▶ _Exercise description_: Use the entries below to count the lines that hold the word "UNSIGNED"; answer with the number only.
☆ ☆ ☆ ☆ ☆ ☆ ☆
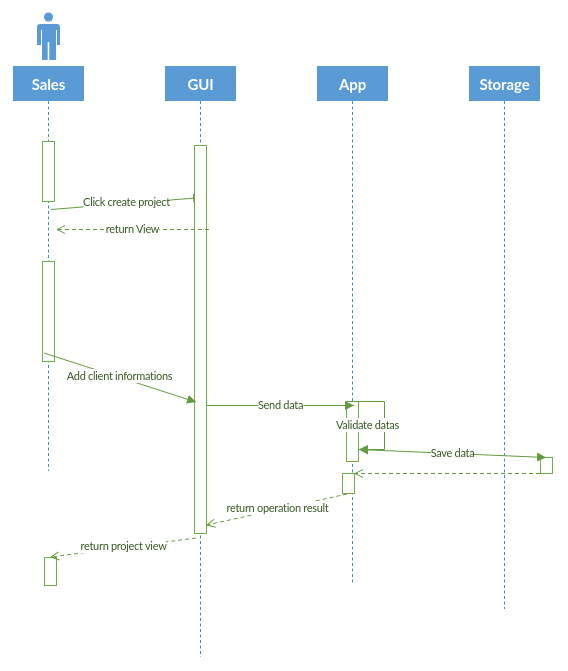
<!DOCTYPE html>
<html lang="en">
<head>
<meta charset="utf-8">
<title>Create project sequence diagram</title>
<style>
:root {
  --paper: #ffffff;
  --blue: #5b9bd5;
  --lifeline: #4a8ac4;
  --green: #70ad47;
  --message: #659b40;
  --label: #385723;
}
* { box-sizing: border-box; }
html, body { margin: 0; overflow: hidden; background: var(--paper); }
.diagram {
  position: relative;
  width: 568px;
  height: 671px;
  overflow: hidden;
  background: var(--paper);
  font-family: Lato, "Open Sans", sans-serif;
}
.connections { position: absolute; inset: 0; display: block; }
.participants {
  position: relative;
  display: flex;
  gap: 81px;
  padding: 66px 0 0 13px;
}
.participant {
  flex: none;
  width: 71px;
  height: 35px;
  display: flex;
  align-items: center;
  justify-content: center;
  background: var(--blue);
  color: var(--paper);
  font-size: 15px;
  font-weight: 700;
  letter-spacing: -0.1px;
}
.message {
  position: absolute;
  left: var(--x);
  top: var(--y);
  transform: translate(-50%, -50%);
  background: var(--paper);
  color: var(--label);
  font-size: 11px;
  line-height: 14px;
  letter-spacing: -0.3px;
  white-space: nowrap;
}
.actor { fill: var(--blue); }
.lifelines { stroke: var(--lifeline); stroke-dasharray: 3 2.5; }
.activations { fill: var(--paper); stroke: var(--green); }
.calls { fill: none; stroke: var(--message); }
.returns { fill: none; stroke: var(--message); stroke-dasharray: 4 3; }
.solid-head { fill: var(--message); }
.open-head { fill: none; stroke: var(--message); }
</style>
</head>
<body>
<main class="diagram">
  <svg class="connections" width="568" height="671" viewBox="0 0 568 671" aria-hidden="true">
    <defs>
      <marker id="call-head" markerUnits="userSpaceOnUse" markerWidth="10" markerHeight="10" refX="9" refY="5" orient="auto-start-reverse">
        <polygon class="solid-head" points="0,0.5 9,5 0,9.5"/>
      </marker>
      <marker id="return-head" markerUnits="userSpaceOnUse" markerWidth="10" markerHeight="10" refX="9" refY="5" orient="auto">
        <polyline class="open-head" points="1,1 9,5 1,9"/>
      </marker>
    </defs>

    <g class="actor">
      <circle cx="48.5" cy="17" r="4.5"/>
      <path d="M40 24H57Q60 24 60 27V45H57V30H56V60H49.3V42H47.7V60H42V30H41V45H37V27Q37 24 40 24Z"/>
    </g>

    <g class="lifelines">
      <line x1="48.5" y1="101" x2="48.5" y2="471"/>
      <line x1="200.5" y1="101" x2="200.5" y2="657"/>
      <line x1="352.5" y1="101" x2="352.5" y2="585"/>
      <line x1="504.5" y1="101" x2="504.5" y2="609"/>
    </g>

    <line class="calls" x1="51" y1="209.5" x2="202" y2="197.5" marker-end="url(#call-head)"/>

    <g class="activations">
      <rect x="42.5" y="141.5" width="12" height="60"/>
      <rect x="42.5" y="261.5" width="12" height="100"/>
      <rect x="44.5" y="557.5" width="12" height="28"/>
      <rect x="194.5" y="145.5" width="12" height="388"/>
      <rect x="346.5" y="401.5" width="12" height="60"/>
      <rect x="342.5" y="473.5" width="12" height="20"/>
      <rect x="540.5" y="457.5" width="12" height="16"/>
    </g>

    <g class="calls">
      <line x1="44" y1="353" x2="196" y2="402" marker-end="url(#call-head)"/>
      <line x1="207" y1="405.5" x2="354" y2="405.5" marker-end="url(#call-head)"/>
      <polyline points="346.5,401.5 384.5,401.5 384.5,449.5 359,449.5" marker-end="url(#call-head)"/>
      <line x1="359" y1="449.5" x2="546" y2="457.5" marker-start="url(#call-head)" marker-end="url(#call-head)"/>
    </g>

    <g class="returns">
      <line x1="209" y1="229.5" x2="57" y2="229.5" marker-end="url(#return-head)"/>
      <line x1="540" y1="473.5" x2="355" y2="473.5" marker-end="url(#return-head)"/>
      <line x1="347" y1="494" x2="207" y2="525" marker-end="url(#return-head)"/>
      <line x1="196" y1="538" x2="51" y2="557" marker-end="url(#return-head)"/>
    </g>
  </svg>

  <header class="participants">
    <div class="participant">Sales</div>
    <div class="participant">GUI</div>
    <div class="participant">App</div>
    <div class="participant">Storage</div>
  </header>

  <span class="message" style="--x:126.5px;--y:202px">Click create project</span>
  <span class="message" style="--x:132.5px;--y:229px">return View</span>
  <span class="message" style="--x:119.5px;--y:376px">Add client informations</span>
  <span class="message" style="--x:280.5px;--y:405px">Send data</span>
  <span class="message" style="--x:367.5px;--y:425px">Validate datas</span>
  <span class="message" style="--x:452.5px;--y:453px">Save data</span>
  <span class="message" style="--x:277.5px;--y:508px">return operation result</span>
  <span class="message" style="--x:123.5px;--y:546px">return project view</span>
</main>
</body>
</html>
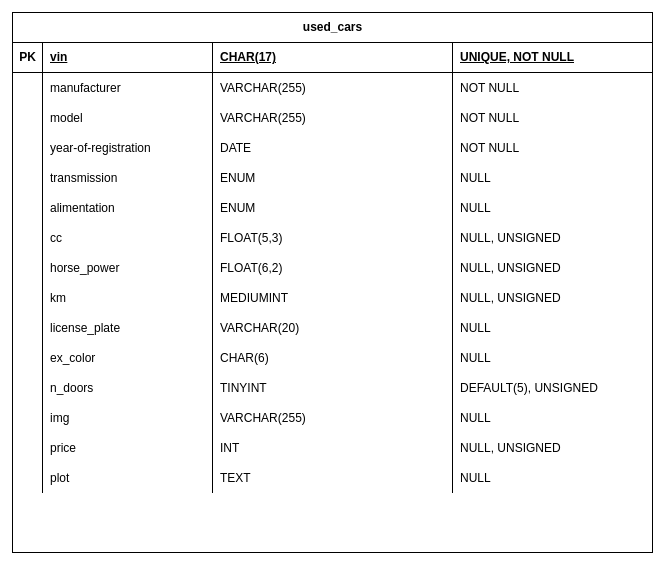
<!DOCTYPE html>
<html lang="en">
<head>
<meta charset="utf-8">
<title>used_cars</title>
<style>
:root {
  --ink: #000;
  --paper: #fff;
  --row: 30px;
}
* { box-sizing: border-box; }
body {
  margin: 0;
  width: 665px;
  height: 565px;
  padding: 12px;
  overflow: hidden;
  background: var(--paper);
  color: var(--ink);
  font: 12px/29px "Liberation Sans", Arial, sans-serif;
}
.entity {
  width: 641px;
  height: 541px;
  border: 1px solid var(--ink);
}
.fields {
  width: 639px;
  table-layout: fixed;
  border-collapse: separate;
  border-spacing: 0;
}
.col-key { width: 30px; }
.col-name { width: 170px; }
.col-type { width: 240px; }
caption {
  height: var(--row);
  border-bottom: 1px solid var(--ink);
  font-weight: bold;
  text-align: center;
}
th, td {
  height: var(--row);
  padding: 0 0 0 7px;
  border-right: 1px solid var(--ink);
  text-align: left;
  font-weight: normal;
  white-space: nowrap;
}
th:last-child, td:last-child { border-right: 0; }
td:first-child, th:first-child { padding: 0; text-align: center; }
.primary > * {
  border-bottom: 1px solid var(--ink);
  font-weight: bold;
  text-decoration: underline;
}
.primary > :first-child { text-decoration: none; }
</style>
</head>
<body>
<main class="entity">
  <table class="fields">
    <caption>used_cars</caption>
    <colgroup><col class="col-key"><col class="col-name"><col class="col-type"><col></colgroup>
    <thead>
      <tr class="primary"><th>PK</th><th>vin</th><th>CHAR(17)</th><th>UNIQUE, NOT NULL</th></tr>
    </thead>
    <tbody>
      <tr><td></td><td>manufacturer</td><td>VARCHAR(255)</td><td>NOT NULL</td></tr>
      <tr><td></td><td>model</td><td>VARCHAR(255)</td><td>NOT NULL</td></tr>
      <tr><td></td><td>year-of-registration</td><td>DATE</td><td>NOT NULL</td></tr>
      <tr><td></td><td>transmission</td><td>ENUM</td><td>NULL</td></tr>
      <tr><td></td><td>alimentation</td><td>ENUM</td><td>NULL</td></tr>
      <tr><td></td><td>cc</td><td>FLOAT(5,3)</td><td>NULL, UNSIGNED</td></tr>
      <tr><td></td><td>horse_power</td><td>FLOAT(6,2)</td><td>NULL, UNSIGNED</td></tr>
      <tr><td></td><td>km</td><td>MEDIUMINT</td><td>NULL, UNSIGNED</td></tr>
      <tr><td></td><td>license_plate</td><td>VARCHAR(20)</td><td>NULL</td></tr>
      <tr><td></td><td>ex_color</td><td>CHAR(6)</td><td>NULL</td></tr>
      <tr><td></td><td>n_doors</td><td>TINYINT</td><td>DEFAULT(5), UNSIGNED</td></tr>
      <tr><td></td><td>img</td><td>VARCHAR(255)</td><td>NULL</td></tr>
      <tr><td></td><td>price</td><td>INT</td><td>NULL, UNSIGNED</td></tr>
      <tr><td></td><td>plot</td><td>TEXT</td><td>NULL</td></tr>
    </tbody>
  </table>
</main>
</body>
</html>
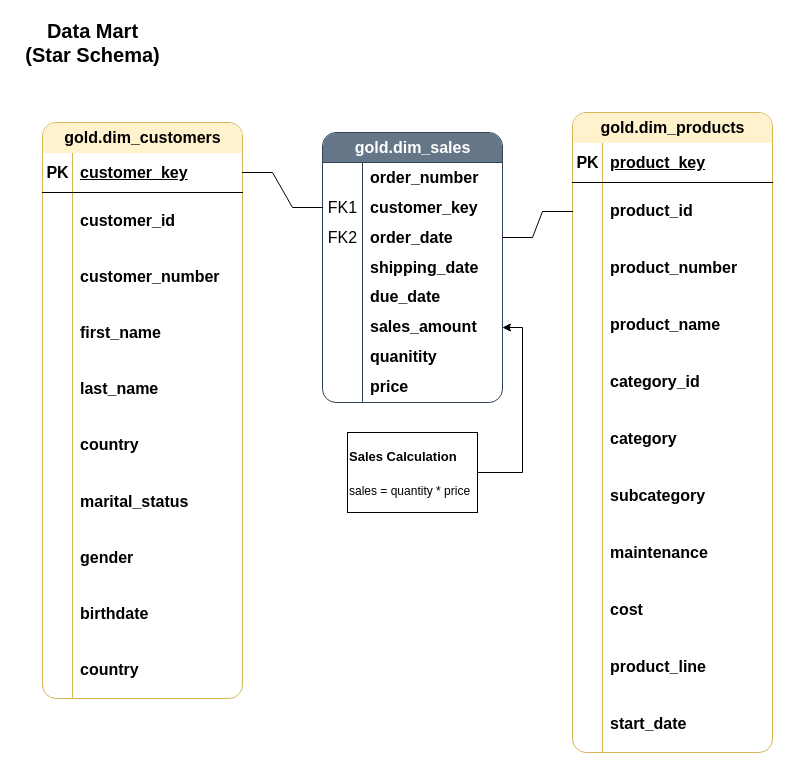
<!DOCTYPE html>
<html lang="en">
<head>
<meta charset="utf-8">
<title>Data Mart (Star Schema)</title>
<style>
:root {
  --ink: #000;
  --paper: #fff;
  --dim-fill: #fff2cc;
  --dim-line: #d6b656;
  --fact-fill: #647687;
  --fact-line: #314354;
}
* { box-sizing: border-box; margin: 0; padding: 0; }
html, body { width: 785px; height: 765px; overflow: hidden; background: var(--paper); }
.diagram {
  position: relative;
  width: 785px;
  height: 765px;
  color: var(--ink);
  font: 16px/20px "Liberation Sans", Arial, sans-serif;
}
.title {
  position: absolute;
  left: 12px;
  top: 19px;
  width: 161px;
  font-size: 20px;
  line-height: 24px;
  text-align: center;
}
.connectors { position: absolute; left: 0; top: 0; }

.entity {
  position: absolute;
  display: flex;
  flex-direction: column;
  width: 201px;
  border: 1px solid var(--line);
  border-radius: 14px;
  background: var(--paper);
  --line: var(--dim-line);
  --key-column: 30px;
}
.entity h2 {
  flex: none;
  height: 30px;
  border-radius: 13px 13px 0 0;
  background: var(--dim-fill);
  font-size: 16px;
  line-height: 29px;
  text-align: center;
}
.customers { left: 42px; top: 122px; height: 577px; }
.products { left: 572px; top: 112px; height: 641px; }
.sales {
  left: 322px;
  top: 132px;
  width: 181px;
  height: 271px;
  --line: var(--fact-line);
  --key-column: 40px;
}
.sales h2 {
  height: 30px;
  border-bottom: 1px solid var(--line);
  background: var(--fact-fill);
  color: var(--paper);
  line-height: 30px;
}
.fields { flex: 1; min-height: 0; display: flex; flex-direction: column; list-style: none; }
.field {
  flex: 1;
  min-height: 0;
  display: grid;
  grid-template-columns: var(--key-column) 1fr;
}
.key, .name { display: flex; align-items: center; white-space: nowrap; }
.key { justify-content: center; border-right: 1px solid var(--line); }
.name { padding-left: 7px; font-weight: 700; }
.primary { position: relative; flex: none; height: 40px; }
.primary .key { font-weight: 700; }
.primary .name { text-decoration: underline; }
.primary::after {
  content: "";
  position: absolute;
  left: -1px;
  right: -1px;
  bottom: 0;
  height: 1px;
  background: var(--ink);
}
.note {
  position: absolute;
  left: 347px;
  top: 432px;
  width: 131px;
  height: 81px;
  padding: 15px 1px 0;
  border: 1px solid var(--ink);
  white-space: nowrap;
}
.note h3 { font-size: 13px; line-height: 18px; margin-bottom: 17px; }
.note p { font-size: 12px; line-height: 16px; }
</style>
</head>
<body>
<main class="diagram">
  <h1 class="title">Data Mart<br>(Star Schema)</h1>

  <section class="entity customers">
    <h2>gold.dim_customers</h2>
    <ul class="fields">
      <li class="field primary"><span class="key">PK</span><span class="name">customer_key</span></li>
      <li class="field"><span class="key"></span><span class="name">customer_id</span></li>
      <li class="field"><span class="key"></span><span class="name">customer_number</span></li>
      <li class="field"><span class="key"></span><span class="name">first_name</span></li>
      <li class="field"><span class="key"></span><span class="name">last_name</span></li>
      <li class="field"><span class="key"></span><span class="name">country</span></li>
      <li class="field"><span class="key"></span><span class="name">marital_status</span></li>
      <li class="field"><span class="key"></span><span class="name">gender</span></li>
      <li class="field"><span class="key"></span><span class="name">birthdate</span></li>
      <li class="field"><span class="key"></span><span class="name">country</span></li>
    </ul>
  </section>

  <section class="entity sales">
    <h2>gold.dim_sales</h2>
    <ul class="fields">
      <li class="field"><span class="key"></span><span class="name">order_number</span></li>
      <li class="field"><span class="key">FK1</span><span class="name">customer_key</span></li>
      <li class="field"><span class="key">FK2</span><span class="name">order_date</span></li>
      <li class="field"><span class="key"></span><span class="name">shipping_date</span></li>
      <li class="field"><span class="key"></span><span class="name">due_date</span></li>
      <li class="field"><span class="key"></span><span class="name">sales_amount</span></li>
      <li class="field"><span class="key"></span><span class="name">quanitity</span></li>
      <li class="field"><span class="key"></span><span class="name">price</span></li>
    </ul>
  </section>

  <section class="entity products">
    <h2>gold.dim_products</h2>
    <ul class="fields">
      <li class="field primary"><span class="key">PK</span><span class="name">product_key</span></li>
      <li class="field"><span class="key"></span><span class="name">product_id</span></li>
      <li class="field"><span class="key"></span><span class="name">product_number</span></li>
      <li class="field"><span class="key"></span><span class="name">product_name</span></li>
      <li class="field"><span class="key"></span><span class="name">category_id</span></li>
      <li class="field"><span class="key"></span><span class="name">category</span></li>
      <li class="field"><span class="key"></span><span class="name">subcategory</span></li>
      <li class="field"><span class="key"></span><span class="name">maintenance</span></li>
      <li class="field"><span class="key"></span><span class="name">cost</span></li>
      <li class="field"><span class="key"></span><span class="name">product_line</span></li>
      <li class="field"><span class="key"></span><span class="name">start_date</span></li>
    </ul>
  </section>

  <aside class="note">
    <h3>Sales Calculation</h3>
    <p>sales = quantity * price</p>
  </aside>

  <svg class="connectors" width="785" height="765" viewBox="0 0 785 765" fill="none" stroke="#000" aria-hidden="true">
    <polyline points="242,172.5 272.5,172.5 292.5,207.5 323,207.5"/>
    <polyline points="502,237.5 532.5,237.5 542.5,211.5 573,211.5"/>
    <polyline points="478,472.5 522.5,472.5 522.5,327.5 509,327.5"/>
    <polygon points="503.5,327.5 510.5,324 509,327.5 510.5,331" fill="#000"/>
  </svg>
</main>
</body>
</html>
☆ ☆ ☆ ☆ ☆ ☆ ☆
▶ _Written reply_: 5